Saved data entries
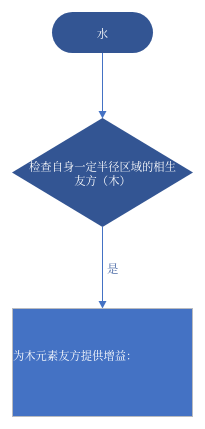
<!DOCTYPE html>
<html lang="zh-CN">
<head>
<meta charset="utf-8">
<title>水元素流程图</title>
<style>
:root {
  --paper: #ffffff;
  --node-dark: #335593;
  --node-light: #4472c4;
  --node-edge: #b9bbc0;
  --line: #4472c4;
  --label: #3d5f9f;
  --node-text: #ffffff;
}
* { box-sizing: border-box; margin: 0; }
html, body { width: 205px; height: 429px; overflow: hidden; background: var(--paper); }
.flowchart {
  position: relative;
  width: 205px;
  height: 429px;
  overflow: hidden;
  font: 11.3px/14px "Noto Serif CJK SC", "Noto Serif CJK JP", serif;
  color: var(--node-text);
}
.connectors { position: absolute; left: 0; top: 0; }
.connectors line { stroke: var(--line); stroke-width: 1; }
.connectors polygon { fill: var(--line); }
.connectors .decision-shape { fill: var(--node-dark); }
.node { position: absolute; display: flex; align-items: center; justify-content: center; white-space: nowrap; }
.start { left: 52px; top: 12px; width: 101px; height: 41px; border-radius: 21px; background: var(--node-dark); }
.decision { left: 12px; top: 118px; width: 181px; height: 109px; text-align: center; }
.process {
  left: 12px; top: 308px; width: 181px; height: 109px;
  justify-content: flex-start;
  padding-bottom: 16px;
  background: var(--node-light);
  border: 1px solid var(--node-edge);
}
.branch-label { position: absolute; left: 107px; top: 261px; color: var(--label); }
</style>
</head>
<body>
<main class="flowchart">
  <svg class="connectors" width="205" height="429" viewBox="0 0 205 429" aria-hidden="true">
    <line x1="102.5" y1="53" x2="102.5" y2="112"/>
    <polygon points="98.5,111 106.5,111 102.5,118.5"/>
    <polygon class="decision-shape" points="102.5,118 193,172.5 102.5,227 12,172.5"/>
    <line x1="102.5" y1="227" x2="102.5" y2="302"/>
    <polygon points="98.5,301 106.5,301 102.5,308.5"/>
  </svg>
  <div class="node start">水</div>
  <div class="node decision"><p>检查自身一定半径区域的相生<br>友方（木）</p></div>
  <span class="branch-label">是</span>
  <div class="node process">为木元素友方提供增益：</div>
</main>
</body>
</html>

__Work to complete__.
Leaving every image behind, repeat the data in full and exactly.

__Response for this exercise__.
<!DOCTYPE html>
<html lang="zh-CN">
<head>
<meta charset="utf-8">
<title>水元素流程图</title>
<style>
:root {
  --paper: #ffffff;
  --node-dark: #335593;
  --node-light: #4472c4;
  --node-edge: #b9bbc0;
  --line: #4472c4;
  --label: #3d5f9f;
  --node-text: #ffffff;
}
* { box-sizing: border-box; margin: 0; }
html, body { width: 205px; height: 429px; overflow: hidden; background: var(--paper); }
.flowchart {
  position: relative;
  width: 205px;
  height: 429px;
  overflow: hidden;
  font: 11.3px/14px "Noto Serif CJK SC", "Noto Serif CJK JP", serif;
  color: var(--node-text);
}
.connectors { position: absolute; left: 0; top: 0; }
.connectors line { stroke: var(--line); stroke-width: 1; }
.connectors polygon { fill: var(--line); }
.connectors .decision-shape { fill: var(--node-dark); }
.node { position: absolute; display: flex; align-items: center; justify-content: center; white-space: nowrap; }
.start { left: 52px; top: 12px; width: 101px; height: 41px; border-radius: 21px; background: var(--node-dark); }
.decision { left: 12px; top: 118px; width: 181px; height: 109px; text-align: center; }
.process {
  left: 12px; top: 308px; width: 181px; height: 109px;
  justify-content: flex-start;
  padding-bottom: 16px;
  background: var(--node-light);
  border: 1px solid var(--node-edge);
}
.branch-label { position: absolute; left: 107px; top: 261px; color: var(--label); }
</style>
</head>
<body>
<main class="flowchart">
  <svg class="connectors" width="205" height="429" viewBox="0 0 205 429" aria-hidden="true">
    <line x1="102.5" y1="53" x2="102.5" y2="112"/>
    <polygon points="98.5,111 106.5,111 102.5,118.5"/>
    <polygon class="decision-shape" points="102.5,118 193,172.5 102.5,227 12,172.5"/>
    <line x1="102.5" y1="227" x2="102.5" y2="302"/>
    <polygon points="98.5,301 106.5,301 102.5,308.5"/>
  </svg>
  <div class="node start">水</div>
  <div class="node decision"><p>检查自身一定半径区域的相生<br>友方（木）</p></div>
  <span class="branch-label">是</span>
  <div class="node process">为木元素友方提供增益：</div>
</main>
</body>
</html>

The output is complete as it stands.